I must admit I find the commercials on the high numbered TV channels quite fascinating. There are so many interesting products: Indestructible glareproof sunglasses and night vision binoculars; solar-powered lanterns, security lights and bug killers; sealants for leaky basements and rowboats and unkinkable garden hoses. There are new miracle gadgets every week and, amazingly, most cost the same $19.95. But wait! Suddenly, they’re BOGO or toofer as we used to say, and often with free shipping. It’s all so tempting. I really don’t need them but the two razor sharp knives at $19.95 total plus free shipping and a six month supply of bandages should be arriving any day now.


When I tell my friends what I spend on car maintenance, they suggest I find a more reasonably priced shop. I know I should, but I’ve always been fond of old Charlie Ripoffski, my friendly mechanic. He never lectures me about my lack ofautomotive knowhow and he actually sounds sympathetic breaking the bad news about the problems he finds under my car’s hood. Also, he serves free coffee and donuts in his waiting room. How friendly can you get?
When my car needed a simple oil change I knew I could do better at one of those quicky lube places, but they just want to get the job done, take my money and see me off, and no free donuts. Charlie Ripoffski greeted me like a long lost cousin. “Sure, I’ll change your oil and filter and I’ll even throw in a free overall inspection to make sure you’re completely safe out on the highway. You’re one of my best customers and I don’t want to lose you, Ha, Ha.” Good old Charlie.
Charlie returned from the shop with shocking news. He’d discovered I’d been tempting fate driving a car that could burst into flames at any moment. MY aneroidal carburetor is the culprit, he said. “The gasoline goes directly from the tank to this faulty carburetor. I wouldn’t drive this potential torch another 50 miles,” he said. The new carburetor is going to be expensive and not easy to install, Charlie said. “Let me give you an estimate.” He wet his pencil tip and began to jot down figures. “It’s going to be just over $500,” he said. “I’ll do my best to lower that, my friend, but I don’t want to cut corners where your safety’s involved. Come back Tuesday. I’ll have the part by then. It’ll take a couple of hours to install so bring a good book. Ha, Ha. Lucky for you I caught this.”
The very next Monday my car wouldn’t start in the Home Depot lot and eventually the AAA tow truck driver arrived. “What’s the trouble, Mac?”
“I hope it’s not my aneroidal carburetor,” I said. “Your aneroidal what?” I told him about Charlie’s warning.

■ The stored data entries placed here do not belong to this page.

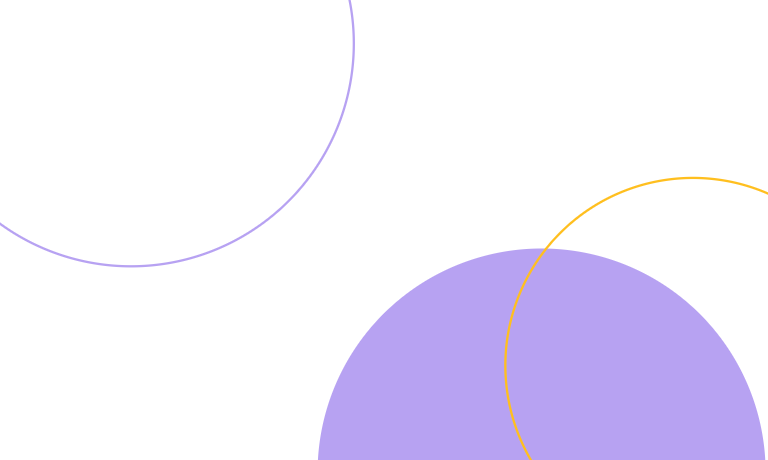
This background is drawn by a WebGL 2 fragment shader. Its source:

```glsl
#version 300 es
precision highp float;

uniform vec2 u_resolution;
out vec4 fragColor;

// Circles as (center x, center y, radius), in canvas widths
#define VIOLET_RING vec3(0.1706, 0.5423, 0.2901)
#define VIOLET_DISC vec3(0.7052, -0.0163, 0.2917)
#define GOLD_RING vec3(0.9023, 0.1230, 0.2443)
#define LINE_WIDTH 0.0030
#define PAPER vec3(1.0)
#define VIOLET vec3(0.718, 0.635, 0.949)
#define GOLD vec3(1.0, 0.749, 0.122)

float circleDistance(vec2 p, vec3 circle) {
    return length(p - circle.xy) - circle.z;
}

float ringDistance(vec2 p, vec3 circle) {
    return abs(circleDistance(p, circle)) - 0.5 * LINE_WIDTH;
}

// Coverage of a shape, smoothed across one pixel
float coverage(float dist, float pixel) {
    return clamp(0.5 - dist / pixel, 0.0, 1.0);
}

void main() {
    vec2 p = gl_FragCoord.xy / u_resolution.x;
    float pixel = 1.0 / u_resolution.x;

    // Layers from back to front
    vec3 color = PAPER;
    color = mix(color, VIOLET, coverage(ringDistance(p, VIOLET_RING), pixel));
    color = mix(color, VIOLET, coverage(circleDistance(p, VIOLET_DISC), pixel));
    color = mix(color, GOLD, coverage(ringDistance(p, GOLD_RING), pixel));

    fragColor = vec4(color, 1.0);
}
```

“There’s no such part,” he said. “This car model hasn’t had any kind of carburetor since 1990 and I never heard of an aneroidal one.” Who told you that fairy tale? Today, it just looks like you left your headlights on and drained the battery.” He jump started me in five minutes.
I went back to Charlie’s on Tuesday. “You were right, Charlie,” I said. I told him my aneroidal carberator began to smoke badly in Newark and I had to get a new one on the spot. “The guy charged me $75 and installed it in a half hour. Thanks anyway for the warning Charlie. I should have been more careful.” He just looked at me blankly and nodded. He knew his jig was up.
After three cups of free coffee I left with my pockets full of donuts. but I’m sure Charlie was still way ahead of me dollarwise.